Aboriginal Rock Engravings
Aboriginal rock engravings depicting Megalania near Sydney and the central coast of New South Wales date as recently as 3,000 years-the age of some fossil fragments of the creatures found in various parts of eastern Australia, if not elsewhere.
There is scientific opinion that Megalania prisca was the forefather of the other New Guinean and Indonesian forms, based upon skeletal comparisons. The ancestral form would have spread out of Australia up the former land-bridge which, for a time, joined Australia-New Guinea to south-eastern and mainland Asia, as will be argued later. The world-famous Riversleigh fossil beds, situated north of Mount Isa in far north-western Queensland close to the Gulf of Carpentaria, have lately revealed further fossil remains of Megalania together with other remains of giant emus and other'megafauna' dating from Miocene times.
Before examining the mass of evidence for living Megalania gathered from New South Wales, we shall study some equally astounding reports from Queensland. "Big goannas live in the Kuranda forests," some of the more talkative locals of this little community perched high up on the Atherton Tableland above Caims will tell you.
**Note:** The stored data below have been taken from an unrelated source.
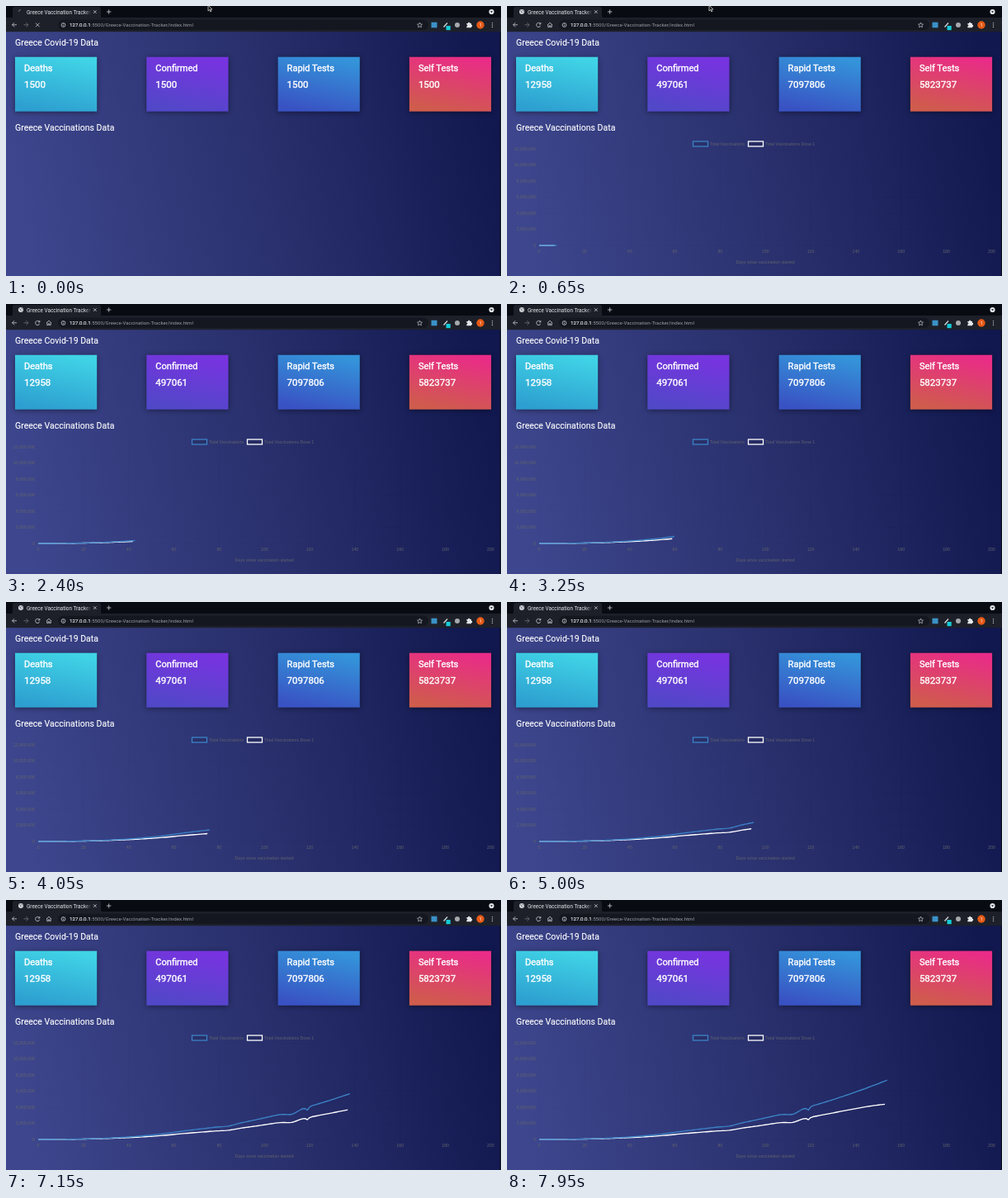
Animation, 600 px wide and 327 px high, one loop 8 s. Source, as an HTML page:

```html
<!DOCTYPE html>
<html lang="en">
<head>
<meta charset="utf-8">
<title>Vaccination dashboard</title>
<style>
  html, body { margin: 0; width: 100%; height: 100%; overflow: hidden; background: #11174e; }
  svg { display: block; width: 100%; height: 100%; font-family: Roboto, sans-serif; }
  .heading { font-size: 10.53px; fill: #fff; stroke: #fff; stroke-width: .12; }
  .card { fill: #fff; stroke: #fff; stroke-width: .4; }
  .card rect { stroke: none; filter: drop-shadow(0 1px 3px rgba(0, 0, 0, .45)); }
  .browser { font-size: 6.17px; fill: #e4e6ea; }
  .icon { fill: none; stroke: #c4c7cd; stroke-width: .85; }
  .chart { font: 5.27px "Liberation Sans", Arial, sans-serif; fill: #62636c; }
  .grid { stroke: #000; stroke-opacity: .06; stroke-width: .45; }
  .line { fill: none; stroke-width: 1.35; stroke-linejoin: round; }
</style>
</head>
<body>
<svg viewBox="0 0 600 327" preserveAspectRatio="none">
  <defs>
    <linearGradient id="page" x1="0" y1=".55" x2="1" y2=".45">
      <stop stop-color="#3e478e"/><stop offset=".5" stop-color="#2a316e"/><stop offset="1" stop-color="#11184f"/>
    </linearGradient>
    <linearGradient id="fade" gradientUnits="userSpaceOnUse" x1="95" x2="104" y1="0" y2="0">
      <stop stop-color="#e4e6ea"/><stop offset="1" stop-color="#e4e6ea" stop-opacity="0"/>
    </linearGradient>
  </defs>

  <rect y="31" width="600" height="296" fill="url(#page)"/>
  <rect x="598.7" y="31" width="1.3" height="296" fill="#0c0f1c"/>
  <text class="heading" x="11" y="48.3">Greece Covid-19 Data</text>
  <text class="heading" x="11" y="151">Greece Vaccinations Data</text>
  <g id="cards"></g>
  <g id="chart" class="chart"></g>

  <g class="browser">
    <rect width="600" height="14.5" fill="#080b12"/>
    <path d="M5 15Q8 15 8 12V4Q8 1 11 1H112Q115 1 115 4V12Q115 15 118 15Z" fill="#1d2029"/>
    <rect y="14" width="600" height="17.2" fill="#1d2029"/>
    <rect x="63" y="16.7" width="449" height="12.4" rx="6.2" fill="#14171f"/>
    <text x="25" y="9.7" font-size="6.4" fill="url(#fade)">Greece Vaccination Tracker</text>
    <text x="77" y="25.2"><tspan stroke="#e4e6ea" stroke-width=".15">127.0.0.1</tspan><tspan fill="#9a9da5">:5500/Greece-Vaccination-Tracker/index.html</tspan></text>
    <g class="icon">
      <path d="M106 5.3l3.6 3.6m0-3.6l-3.6 3.6M122 7h5.4M124.7 4.3v5.4"/>
      <path d="M13 22.8H7.5m2.6-2.6l-2.6 2.6 2.6 2.6"/>
      <path d="M21.5 22.8H27m-2.6-2.6l2.6 2.6-2.6 2.6" stroke="#6d7078"/>
      <circle cx="69.5" cy="23" r="2.4"/><path d="M69.5 22.7v1.7m0-3v.7"/>
      <path d="M501.5 20l.9 2 2.1.2-1.6 1.5.5 2.1-1.9-1.1-1.9 1.1.5-2.1-1.6-1.5 2.1-.2Z" stroke-width=".7"/>
    </g>
    <circle cx="588.5" cy="7" r="3.1"/>
    <path d="M587 6.2h3l-1.5 2Z" fill="#15181f"/>
    <rect x="515.5" y="19.7" width="7" height="6.6" fill="#3b92c8"/>
    <path d="M530.5 25.5l4.5-5" stroke="#d5d7da" stroke-width="1.3"/>
    <rect x="533.5" y="24" width="5.2" height="5.2" fill="#16cbd8"/>
    <circle cx="547" cy="23" r="3" fill="#a7a9ad"/>
    <path d="M558.3 21h1.6a1.3 1.3 0 0 1 2.6 0h1.5v1.8a1.2 1.2 0 0 1 0 2.4v1h-5.7v-1.6a1.1 1.1 0 0 0 0-2.2Z"/>
    <circle cx="575" cy="23" r="4.7" fill="#e65a16"/>
    <text x="575" y="25" text-anchor="middle" font-size="5.5" fill="#fff">1</text>
    <path d="M589.5 20.6v5" stroke="#c4c7cd" stroke-width="1.4" stroke-linecap="round" stroke-dasharray="0 2.4"/>

    <g id="loading" class="icon">
      <path id="spinner" d="M18 4.5A2.5 2.5 0 0 1 20.5 7" stroke="#7e858f"/>
      <path d="M36 20.6l4.6 4.6m0-4.6l-4.6 4.6"/>
    </g>
    <g id="loaded" class="icon">
      <circle cx="18" cy="7" r="3" fill="#dfe2e6" stroke="none"/>
      <path d="M16 5.7l1.5.6.3 1.3-1 .9M18.6 4.7l.7 1.2 1.2.5M18.7 8.9l1.2-1" stroke="#343944" stroke-width=".7"/>
      <path d="M40.4 21.5a2.6 2.6 0 1 0 .3 2.3M40.8 20v2h-2"/>
      <path d="M49 23l3-2.8 3 2.8M49.8 22.6v3h1.5v-1.8h1.4v1.8h1.5v-3"/>
    </g>
    <path id="cursor" d="M245-1V6l1.7-1.5 1.2 2.5 1-.5-1.2-2.4h2.2Z" fill="#111" stroke="#e8e8e8" stroke-width=".7"/>
  </g>
</svg>
<script>
const LOOP = 8000, LOAD = 250, CHART_START = 260, DAY_MS = 50, CURSOR_OUT = 1000;
const byId = id => document.getElementById(id);

function add(parent, tag, attrs, text = "") {
  const node = document.createElementNS("http://www.w3.org/2000/svg", tag);
  for (const key in attrs) node.setAttribute(key, attrs[key]);
  node.textContent = text;
  return parent.appendChild(node);
}

const cards = [
  ["Deaths", 12958, "#40d3e6", "#2d9fd0"],
  ["Confirmed", 497061, "#7833e0", "#5148c8"],
  ["Rapid Tests", 7097806, "#3494da", "#3952c3"],
  ["Self Tests", 5823737, "#e92c87", "#cf5c4c"]
].map(([title, value, top, bottom], i) => {
  const x = 11 + i * 159.3, group = add(byId("cards"), "g", { class: "card" });
  const gradient = add(group, "linearGradient", { id: "card" + i, x1: .65, y1: 0, x2: .35, y2: 1 });
  add(gradient, "stop", { "stop-color": top });
  add(gradient, "stop", { offset: 1, "stop-color": bottom });
  add(group, "rect", { x, y: 61.7, width: 99.2, height: 66, fill: `url(#card${i})` });
  add(group, "text", { x: x + 11, y: 78.8, "font-size": 11.05 }, title);
  return { value, label: add(group, "text", { x: x + 11, y: 98.5, "font-size": 11.5 }) };
});

const chart = byId("chart"), BASE = 290;
const dayX = day => 39 + day * 2.742;

for (let i = 0; i <= 6; i++) {
  const y = BASE - i * 19.45;
  add(chart, "path", { class: "grid", d: `M35.5 ${y}H587.5` });
  add(chart, "text", { x: 35, y: y + 1.6, "text-anchor": "end" }, (i * 2e6).toLocaleString("en-US"));
}
for (let day = 0; day <= 200; day += 20) {
  add(chart, "path", { class: "grid", d: `M${dayX(day)} 173.3V293.5` });
  add(chart, "text", { x: dayX(day), y: 299.4, "text-anchor": "middle" }, day);
}
add(chart, "text", { x: 313, y: 312.4, "text-anchor": "middle" }, "Days since vaccination started");

// Doses grow as a power of time, with a few faster and slower spells.
const bump = (day, center, height, width) => height * Math.exp(-(((day - center) / width) ** 2));
const total = day => 72 * (day / 154) ** 2.35
  + bump(day, 66, 1, 11) - bump(day, 84, 1.2, 4) - bump(day, 112, 3.6, 3.5) - bump(day, 119, 3.8, .8);
const firstDoseShare = day => .675 + .3 * Math.exp(-day / 25) - .08 * (day / 154) ** 12;

// The later series is painted beneath the first.
const series = [
  { name: "Total Vaccinations", color: "#3c82c6", x: 225.5, lag: 0, height: total },
  { name: "Total Vaccinations Dose 1", color: "#fff", x: 292.5, lag: 1,
    height: day => total(day) * firstDoseShare(day) }
];

for (const s of [...series].reverse()) {
  s.path = add(chart, "path", { class: "line", stroke: s.color });
  add(chart, "rect", { x: s.x, y: 164, width: 18, height: 6, fill: "rgba(0,0,0,.1)", stroke: s.color, "stroke-width": 1.3 });
  add(chart, "text", { x: s.x + 20.5, y: 168.5 }, s.name);
}

function curve(height, lastDay) {
  const point = day => `${dayX(day).toFixed(2)} ${(BASE - height(day)).toFixed(2)}`;
  let d = "M" + point(0);
  for (let day = 1; day < lastDay; day++) d += "L" + point(day);
  return d + "L" + point(lastDay);
}

const show = (id, visible) => byId(id).style.display = visible ? "" : "none";

function draw(t) {
  const ready = t >= LOAD;
  show("loading", !ready);
  show("loaded", ready);
  show("chart", ready);
  show("cursor", t < CURSOR_OUT);
  byId("spinner").setAttribute("transform", `rotate(${t * .36 - 90} 18 7)`);
  for (const c of cards) c.label.textContent = ready ? c.value : 1500;
  for (const s of series) {
    const day = Math.max(0, (t - CHART_START) / DAY_MS - s.lag);
    s.path.setAttribute("d", curve(s.height, day));
  }
}

const start = performance.now();
function frame() {
  draw((performance.now() - start) % LOOP);
  requestAnimationFrame(frame);
}
frame();
</script>
</body>
</html>
```
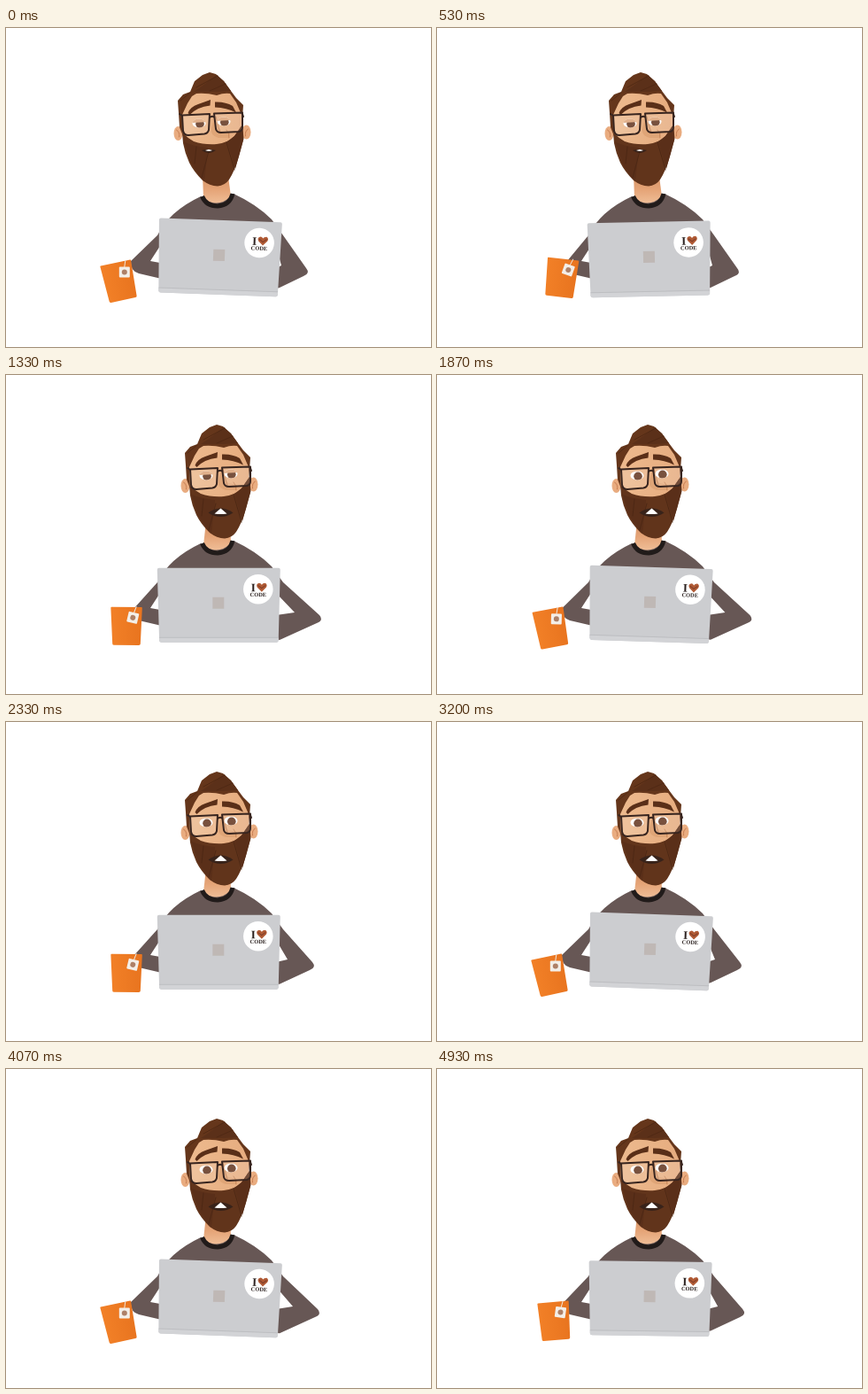
Recreate the animation shown at these times as an HTML page. Size 480x360 px, loop 5 s.

```html
<!DOCTYPE html>
<html lang="en">
<head>
<meta charset="utf-8">
<title>Coder at a laptop</title>
<style>
  html, body { margin: 0; width: 100%; height: 100%; overflow: hidden; background: #fff; }
  svg { display: block; width: 100vw; height: 100vh; }
  text { font-family: "Liberation Serif", "Noto Serif", serif; font-weight: bold; text-anchor: middle; fill: #2b211f; }
  .line { fill: none; stroke-linecap: round; stroke-linejoin: round; }
</style>
</head>
<body>
<svg viewBox="0 0 480 360">
  <defs>
    <linearGradient id="orange">
      <stop offset="0" stop-color="#f28027"/><stop offset="1" stop-color="#e8741f"/>
    </linearGradient>
    <linearGradient id="skin">
      <stop offset="0" stop-color="#edba8e"/><stop offset="1" stop-color="#e6ac7f"/>
    </linearGradient>
    <linearGradient id="throat" x2="0" y2="1">
      <stop offset="0" stop-color="#d08d60"/><stop offset=".6" stop-color="#e5a477"/><stop offset="1" stop-color="#efbd96"/>
    </linearGradient>
    <clipPath id="eyes"><ellipse cx="218" cy="107.500" rx="7.500" ry="5"/><ellipse cx="246" cy="105.500" rx="7.500" ry="5"/></clipPath>
  </defs>

  <path id="body" fill="#675755"/>
  <path id="gaps" fill="#fff"/>
  <path id="neck" fill="url(#throat)"/>
  <path class="line" d="M221.500 190Q226 201 239 201Q253 200 256 187" stroke="#211b1a" stroke-width="5" style="stroke-linecap:butt"/>

  <g id="head">
    <ellipse cx="194.500" cy="119" rx="5" ry="8" fill="#e9ac80"/>
    <ellipse cx="271.500" cy="117.500" rx="5" ry="8" fill="#e9ac80"/>
    <path class="line" d="M192.500 115q4 2 3 8M273.500 114q-4 2-3 8" stroke="#c98054"/>
    <path d="M200 122L196 112L195 96L194 82L200 75L208 72L213 60L222 53L230 50L237 52L246 60L254 71L260 79L268 87L267 101L266 116Z" fill="#65361b"/>
    <path d="M212 72L221 66L238 53L246 60L254 71L238 72Z" fill="#5b3019"/>
    <path class="line" d="M215 67L239 54M230 71L248 63M197 82L208 73" stroke="#4d2714" stroke-width=".8"/>
    <path d="M200 124L199 98L205 85L210 77L215 74Q226 73 238 76Q246 73 253 74L260 84L266 98L266 118L262 134L207 138Z" fill="url(#skin)"/>
    <path d="M236 99Q237 109 243 116L253 118L252 124L240 124Q230 121 232 113Z" fill="#dfa577"/>
    <path class="line" d="M237 100L242 119M249 115Q253 119 252 124M253 89L258 94" stroke="#bd7a4f" stroke-width=".8"/>

    <path d="M199 118Q205 124 212 128Q224 132 238 131Q250 130 258 122L267 109L268.500 125L263 145Q258 162 252 171Q247 178 239 178.500Q230 178 222 172Q212 162 207 152Q202 141 200 130Z" fill="#61341b"/>
    <path d="M202 129L207 147Q214 163 224 173L228 135Q213 134 202 129ZM250 128L258 122L267 109L268 126L259 159Z" fill="#5a2f19"/>
    <path class="line" d="M229 139L221 169M249 129L258 160M215 134L213 153" stroke="#4c2715" stroke-width=".9"/>

    <path id="lips" fill="#38231a"/>
    <path id="teeth" fill="#fff"/>

    <g clip-path="url(#eyes)">
      <path d="M208 98h48v18h-48z" fill="#fff"/>
      <circle cx="219" cy="108.300" r="4.800" fill="#62351f"/>
      <circle cx="246.800" cy="106.300" r="4.800" fill="#62351f"/>
      <path id="lids" fill="#dca478"/>
    </g>
    <path d="M205.500 96Q208 89 217 86L231 81L230.500 87.500Q216 89 207.500 98ZM236 83.500Q248 83 256 88L260 95.500Q249 90 236 89.500Z" fill="#5a2f18"/>
    <g id="glasses" class="line" stroke="#38251f" stroke-width="2">
      <g fill="#fff" fill-opacity=".14">
        <path d="M199 98.500L230 97L229 115Q228 119 224 119.500L206 121Q201 121 200 116Z"/>
        <path d="M235 96.500L267 95.500L267 112Q267 116 263 117L243 118Q238 118 237 114Z"/>
      </g>
      <path d="M230 101q3-2 5-.5M199 99l-3-2M267 97l1 3"/>
    </g>
  </g>

  <g id="mug">
    <path d="M-17 -21.500H17Q18 -21.500 17.700 -20L15.800 20Q15.700 21.500 14 21.500H-14Q-15.700 21.500 -15.800 20L-17.700 -20Q-18 -21.500 -17 -21.500Z" fill="url(#orange)"/>
  </g>
  <g id="tag">
    <path class="line" d="M0 -6L1 -13" stroke="#eee5dc"/>
    <rect x="-6" y="-6" width="12" height="12" rx="1" fill="#f3eee8"/>
    <circle r="3" fill="#ae8067"/>
  </g>

  <g id="laptop">
    <path d="M-67.500 -42H67.500Q69.500 -42 69.500 -40L67.300 40Q67 42 65 42H-65Q-67 42 -67.300 40L-69.500 -40Q-69.500 -42 -67.500 -42Z" fill="#cccdd0"/>
    <path d="M-67.400 37H67.400L67.300 40Q67 42 65 42H-65Q-67 42 -67.300 40Z" fill="#d2d3d6"/>
    <path class="line" d="M-67 36.500H67" stroke="#bdbec1"/>
    <rect x="-7" y="-9" width="13" height="13" fill="#bfb8b5"/>
    <g transform="translate(44.500 -18)">
      <circle r="16.800" fill="#fff"/>
      <text x="-5.500" y="2.500" font-size="13">I</text>
      <path d="M4 3L-1 -2Q-3 -6 1 -7Q3 -7 4 -5Q5 -7 8 -7Q11 -5 9 -2Z" fill="#b05a35"/>
      <path class="line" d="M0 -4l4 3 4-3" stroke="#7d3d28"/>
      <text y="8.300" font-size="6.400">CODE</text>
    </g>
  </g>
</svg>
<script>
const LOOP = 5000, STEPS = 75;
const $ = id => document.getElementById(id);
const set = (id, d) => $(id).setAttribute("d", d);
const place = (id, x, y, angle = 0) =>
  $(id).setAttribute("transform", `translate(${x} ${y}) rotate(${angle})`);
const mix = (a, b, k) => a + (b - a) * k;
const ease = (from, to, x) => {
  const k = Math.min(1, Math.max(0, (x - from) / (to - from)));
  return k * k * (3 - 2 * k);
};

// [step, value] keys
const SHAKE = [[0, 0], [8, 1.5], [20, 3.7], [35, 6.3], [48, 9], [61, 11], [75, 14]];
const ELBOW = [[0, 342], [4, 345], [8, 342], [12, 355], [16, 347], [20, 357], [24, 346],
  [29, 359], [35, 349], [41, 342], [48, 345], [54, 343], [61, 355], [66, 345], [70, 357], [75, 346]];

function along(keys, x) {
  const i = keys.findIndex(k => k[0] > x);
  const [x0, a] = keys[i - 1], [x1, b] = keys[i];
  return mix(a, b, (x - x0) / (x1 - x0));
}

function draw(ms) {
  const step = Math.floor((ms + 5) * STEPS / LOOP) % STEPS;
  const s = (1 - Math.cos(2 * Math.PI * along(SHAKE, step))) / 2;
  const m = ease(9, 17, step);
  const right = along(ELBOW, step), left = 141 + 6 * s;

  set("body", `M180 284L150 277Q${left - 1} 274 ${left} 263L171 234Q184 207 220 190Q239 203 257 187
    Q283 199 300 216L313 234L${right - 3} 271Q${right + 2} 277 ${right - 6} 280
    L309 ${293 + (right - 342) * .4}L295 297Z`);
  set("gaps", `M305 246L${right - 31} 268L305 271ZM174 246L163 263L174 265Z`);
  set("neck", `M${222 + 4 * m} 165L223 192Q239 204 254 190L${250 + 3 * m} 160Z`);

  place("head", 8 * m, 6 * m);
  place("glasses", m, 2 * m);
  const lid = mix(6.5, 3, ease(22, 27, step));
  set("lids", `M208 99.500h20v${lid}l-20 1zM236 97.500h20v${lid}l-20 1z`);

  const y = mix(138, 149.5, m), w = mix(8, 14, m), x = mix(229, 234.5, m);
  set("lips", `M${x - w} ${y}Q${x} ${y - 8 * m - 2} ${x + w} ${y}Q${x} ${y + 6 + 3 * m} ${x - w} ${y}Z`);
  set("teeth", `M${x - w * .5} ${y + m}L${x} ${y - 1 - 4 * m}L${x + w * .5} ${y + m}Q${x} ${y + 2} ${x - w * .5} ${y + m}Z`);

  place("mug", 128 + 12.3 * s, 286 - 4 * s, -12 + 18.5 * s);
  place("tag", 133.8 + 14.5 * s, 275.5 - 2.5 * s, 20 * s);
  place("laptop", 241 - s, 258.9 + 2 * s * s, 2 - 3.2 * s);
}

const start = performance.now();
function tick() {
  draw((performance.now() - start) % LOOP);
  requestAnimationFrame(tick);
}
tick();
</script>
</body>
</html>
```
The creatures have left their large tracks across properties on the edge of jungle and taken the odd calf or two, even poultry. Some locals have even sighted these creatures but few talk about these things, no doubt fearing ridicule. Aborigines claim the reptiles wander a wide area of the Cape York and Gulf country forests.
To Be Updated 2007